The Ladakh Range is a mountain range in central Ladakh in India with its northern tip extending into Baltistan. It lies between the Indus and Shyok river valleys, stretching to 230 miles (370 km). Leh, the capital city of Ladakh, is on the foot of Ladakh Range in the Indus river valley.
|Borders on||Kailash Range|
The Ladakh Range is regarded as a southern extension of the Karakoram Range, which runs for 230 miles (370 km) from the confluence of the Indus and Shyok rivers in Baltistan to the Tibetan border of Ladakh in the southeast. The southern extension of the Ladakh Range is called the Kailash Range, especially in Tibet.
The Ladakh Range has an average height of about 6,000 metres and has no major peaks. Some of its peaks are less than 4,800 metres.
The city of Leh, a little way from the Indus River along the Khardung La valley, is a historic trading town with trade routes to Yarkand and Tibet on the one hand, and Srinagar and rest of the Indian subcontinent on the other. The summer route from Leh to Yarkand passed through Khardung La to pass into the Nubra valley and thence to Yarkand via the Karakoram Pass and Suget Pass (in the Trans-Karakoram Tract). The winter route passed through Digar La to reach the Shyok river valley and, again, reach the Karakoram Pass. The trade route to Tibet went via Gartok in the Indus river valley at the foot of the Kailash Range. By the Treaty of Tingmosgang signed in 1684, Ladakh had the exclusive right to trade in the pashmina wool from Tibet, which led to its prosperity.
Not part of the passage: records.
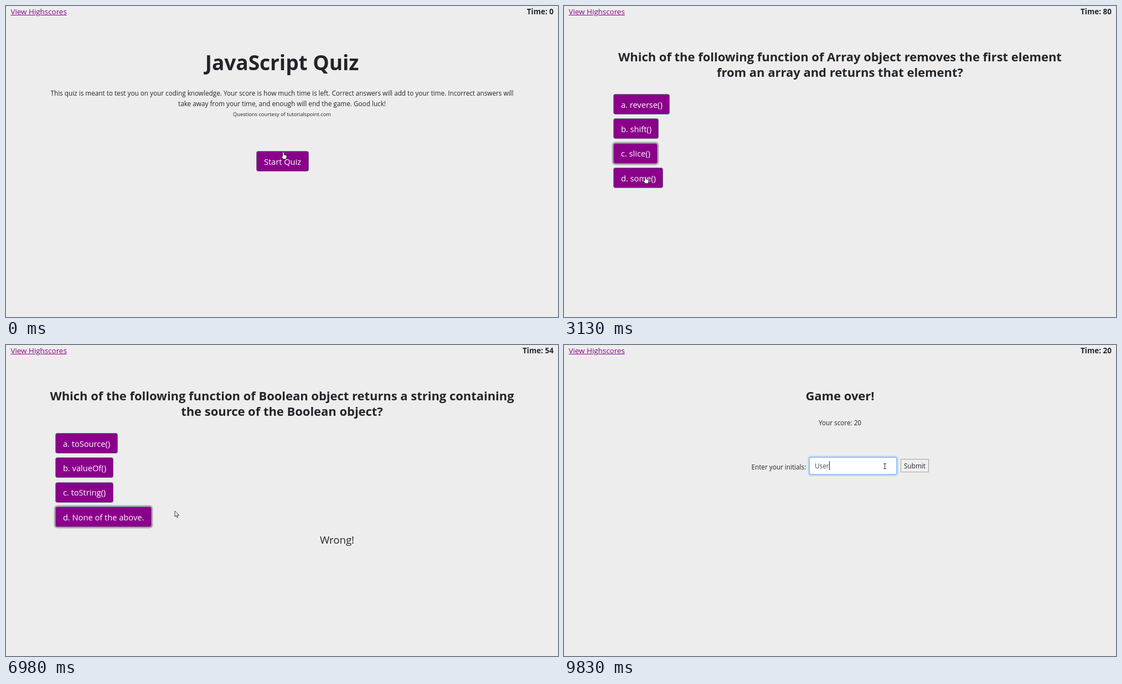
An HTML page for the animation above (9970 ms loop, 997 px wide and 562 px high).

```html
<!DOCTYPE html>
<html lang="en">
<head>
<meta charset="utf-8">
<title>JavaScript Quiz</title>
<style>
html, body { margin: 0; width: 997px; height: 562px; overflow: hidden; }
body { position: relative; background: #ededed; color: #212529; font: 11.74px "Open Sans", "Noto Sans", sans-serif; white-space: nowrap; }
body > *, .at { position: absolute; }
.row { position: absolute; left: 0; width: 997px; text-align: center; }
#link { left: 8.5px; top: 0; font-size: 13.4px; line-height: 20px; color: #8b008b; text-decoration: underline; }
#time { right: 8px; top: 0; font-size: 13.5px; line-height: 20px; font-weight: 700; }
h1, h2 { margin: 0; text-align: center; font-weight: 700; }
h1 { font-size: 37px; line-height: 48px; }
h2 { font-size: 21.95px; line-height: 28px; }
.btn { box-sizing: border-box; width: fit-content; padding: 6.5px 12.4px 5.4px 12.9px; border: 1px solid #6c757d; border-radius: 3.7px; background: #8b008b; color: #fff; font-size: 14.65px; line-height: 23.1px; text-align: center; }
.list { margin: 25.5px 0 0 89px; }
.list .btn { margin-bottom: 7.4px; }
.long { width: 534px; }
.ring { box-shadow: 0 0 0 2.4px rgba(108, 117, 125, .5); }
.msg { margin-left: 567px; font-size: 18.6px; line-height: 30px; }
.field { box-sizing: border-box; left: 443px; top: 203px; width: 158px; height: 31px; padding-left: 9px; border: 1px solid #ced4da; border-radius: 3px; background: #fff; color: #495057; line-height: 29px; }
.focus { border-color: #80bdff; box-shadow: 0 0 0 2.4px rgba(0, 123, 255, .25); }
.focus span { border-right: 1px solid #222; }
.submit { box-sizing: border-box; left: 608px; top: 206px; width: 51px; height: 24px; border: 1px solid #a0a0a0; background: #efefef; line-height: 23px; text-align: center; }
#cursor { left: 0; top: 0; overflow: visible; pointer-events: none; }
</style>
</head>
<body>
<div id="link">View Highscores</div>
<div id="time"></div>
<div id="page"></div>
<svg id="cursor" width="1" height="1"><path stroke="#222" stroke-width=".9" stroke-linejoin="round"/></svg>
<script>
const $ = id => document.getElementById(id);
const LOOP = 9970, OVER = 8870, TYPING = 9400, SECOND = 600;

const questions = {
  upper: ['Which built-in method returns the calling string value converted to upper<br>case?',
    'toUpperCase()', 'toUpper()', 'changeCase(case)', 'None of the above.'],
  array: ['Which of the following function of Array object removes the first element<br>from an array and returns that element?',
    'reverse()', 'shift()', 'slice()', 'some()'],
  string: ['Which of the following function of String object extracts a section of a string<br>and returns a new string?',
    'slice()', 'split()', 'replace()', 'search()'],
  bool: ['Which of the following function of Boolean object returns a string containing<br>the source of the Boolean object?',
    'toSource()', 'valueOf()', 'toString()', 'None of the above.'],
  cookie: ['Which of the following is true about cookie handling in JavaScript?',
    'JavaScript can manipulate cookies using the cookie property of the<br>Document object.',
    'JavaScript can read, create, modify, and delete the cookie or cookies<br>that apply to the current web page.',
    'Both of the above.', 'None of the above.']
};

// Each scene begins with a click on answer `pick`; `rest` is where the pointer goes next.
const scenes = [
  { at: 0, page: 'start', points: 0, rest: [0, 501, 264] },
  { at: 300, page: 'upper', points: 75, rest: [300, 500, 275] },
  { at: 820, page: 'upper', pick: 'a', points: 10, rest: [970, 156, 229] },
  { at: 2050, page: 'array', pick: 'b', points: -10 },
  { at: 2820, page: 'array', pick: 'c', points: 10, rest: [3130, 147, 308] },
  { at: 3730, page: 'string', pick: 'd', points: -10 },
  { at: 4360, page: 'string', pick: 'a', points: 10, rest: [4660, 148, 234] },
  { at: 5420, page: 'bool', pick: 'b', points: -10 },
  { at: 6660, page: 'bool', pick: 'd', points: -10, rest: [6980, 305, 300] },
  { at: 7750, page: 'cookie', pick: 'c', points: -10 },
  { at: 8400, page: 'cookie', pick: 'b', points: -10, rest: [8710, 245, 262.5] },
  { at: OVER, page: 'over', points: -10, rest: [OVER, 229, 276] }
];

const path = scenes.flatMap(({ at, pick, rest }) => [
  ...(pick ? [[at, 150, 178 + 44.4 * 'abcd'.indexOf(pick)]] : []),
  ...(rest ? [rest] : [])
]).concat([[TYPING, 579.5, 219], [LOOP, 579.5, 219]]);

const pointers = {
  hand: ['M-1.3 .8Q0-.9 1.3 .8V4.8L5 5.8Q6.3 6.3 6 8.5L5.2 12.7H-.3L-3.4 8.4Q-3.6 6.6-1.3 8Z', '#fff'],
  arrow: ['M0 0V10.2L2.4 8L4 11.8L5.7 11L4.1 7.4H7.2Z', '#fff'],
  beam: ['M-2.5-4.5H2.5M0-4.5V4.5M-2.5 4.5H2.5', 'none']
};

const row = (center, height, text, style = '') =>
  `<div class="row" style="top:${center - height / 2}px;line-height:${height}px;${style}">${text}</div>`;

function startPage() {
  return row(101.6, 48, '<h1>JavaScript Quiz</h1>') +
    row(157.5, 18.7, 'This quiz is meant to test you on your coding knowledge. Your score is how much time is left. Correct answers will add to your time. Incorrect answers will<br>take away from your time, and enough will end the game. Good luck!') +
    row(195.7, 14, 'Questions courtesy of tutorialspoint.com', 'font-size:9.3px') +
    '<div class="at btn" style="left:452px;top:262px">Start Quiz</div>';
}

function questionPage([title, ...answers], { pick, points }) {
  const buttons = answers.map((text, i) => {
    const key = 'abcd'[i];
    const look = (text.includes('<br>') ? ' long' : '') + (key === pick ? ' ring' : '');
    return `<div class="btn${look}">${key}. ${text}</div>`;
  }).join('');
  return `<div class="row" style="top:77.5px;text-align:left"><h2>${title}</h2>
    <div class="list">${buttons}</div>${points < 0 ? '<div class="msg">Wrong!</div>' : ''}</div>`;
}

function overPage(t) {
  const typed = 'User'.slice(0, Math.max(0, Math.floor((t - TYPING) / 100)));
  return row(91.5, 28, '<h2>Game over!</h2>') + row(139.5, 18, 'Your score: 20') +
    '<div class="at" style="left:338.5px;top:211.4px;line-height:18px">Enter your initials:</div>' +
    `<div class="at field${t >= TYPING ? ' focus' : ''}"><span>${typed}</span></div>` +
    '<div class="at submit">Submit</div>';
}

function timeLeft(past, t) {
  if (past.length === 1) return 0;
  const ticks = Math.floor((Math.min(t, OVER) + 180) / SECOND);
  return past.reduce((sum, s) => sum + s.points, 0) - ticks;
}

function pointerAt(t) {
  const i = path.findIndex(k => k[0] > t);
  const [t0, x0, y0] = path[i - 1], [t1, x1, y1] = path[i];
  const p = (t - t0) / (t1 - t0), ease = p * p * (3 - 2 * p);
  return [x0 + (x1 - x0) * ease, y0 + (y1 - y0) * ease];
}

function drawPointer(t) {
  const [x, y] = pointerAt(t);
  const under = document.elementFromPoint(x, y);
  const kind = under?.closest('.btn') ? 'hand' : under?.closest('.field') ? 'beam' : 'arrow';
  const shape = $('cursor').firstChild;
  shape.setAttribute('d', pointers[kind][0]);
  shape.setAttribute('fill', pointers[kind][1]);
  shape.setAttribute('transform', `translate(${x} ${y})`);
}

let shown;
function frame(now) {
  const t = now % LOOP;
  const past = scenes.filter(s => s.at <= t);
  const scene = past.at(-1);
  const html = scene.page === 'start' ? startPage()
    : scene.page === 'over' ? overPage(t)
    : questionPage(questions[scene.page], scene);
  if (html !== shown) $('page').innerHTML = shown = html;
  $('time').textContent = 'Time: ' + timeLeft(past, t);
  drawPointer(t);
  requestAnimationFrame(frame);
}
frame(0);
</script>
</body>
</html>
```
Leh was for centuries trade centre for fine pashmina wool (once worth its weight in gold); yak and pony caravans brought in pashmina from Tibet, turquoise, coral and silver from Yarkand and Kashgar, spices, fabrics from India and silk from Kashmir.
The nomadic Changpa rely mostly on sheep and yak herding for subsistence in the Ladakh Range. Tibet's Chang Tang plain, most remote section of Himalayas, is extreme high country; here the valleys are about 14,000 feet above sea level.
Ladakh is a beautiful desert region. Culturally/geographically close to Tibet, it has few resources with an extreme climate. The Buddhist Ladakhis with their traditions and intimate knowledge of local environment have survived and actually prospered, in spite of centuries of invasions from the Mongols (from central Asia), the Baltis (from west), the Dogras (from south) and even Tibetans (from east). The mixed ethnic origins are reflected in their faces.
The extension of the Ladakh Range into China is known as Kailash Range.
- Negi, Discovering the Himalaya, Volume 1 1998, p. 14.
- Ladakh Range, Encyclopedia Britannica, retrieved 22 April 2018.
- Mehra, An "agreed" frontier 1992, end papers.
- Mehra, An "agreed" frontier 1992, p. 15.
- Kaul, Rediscovery of Ladakh 1998, p. 17.
- Warikoo, India's gateway to Central Asia 2009, p. 1.
- Warikoo, India's gateway to Central Asia 2009, p. 4.
- Karim, Afsir (2009), "Strategic dimensions of the trans-Himalayan frontiers", in K. Warikoo (ed.), Himalayan Frontiers of India: Historical, Geo-Political and Strategic Perspectives, Routledge, pp. 56–66, ISBN 978-1-134-03294-5
- Kaul, H. N. (1998), Rediscovery of Ladakh, Indus Publishing, ISBN 978-81-7387-086-6
- Mehra, Parshotam (1992), An "agreed" frontier: Ladakh and India's northernmost borders, 1846-1947, Oxford University Press, ISBN 978-0-19-562758-9
- Negi, S. S. (1998), Discovering the Himalaya, Volume 1, Indus Publishing, ISBN 978-81-7387-079-8
- Warikoo, K. (2009), "India's gateway to Central Asia: trans-Himalayan trade and cultural movements through Kashmir and Ladakh, 1846–1947", in K. Warikoo (ed.), Himalayan Frontiers of India: Historical, Geo-Political and Strategic Perspectives, Routledge, pp. 1–13, ISBN 978-1-134-03294-5
- Romesh Bhattacharji, Maps of Ladakh: Changing yet Unchanged, via Bame Duniya blogspot, 19 March 2013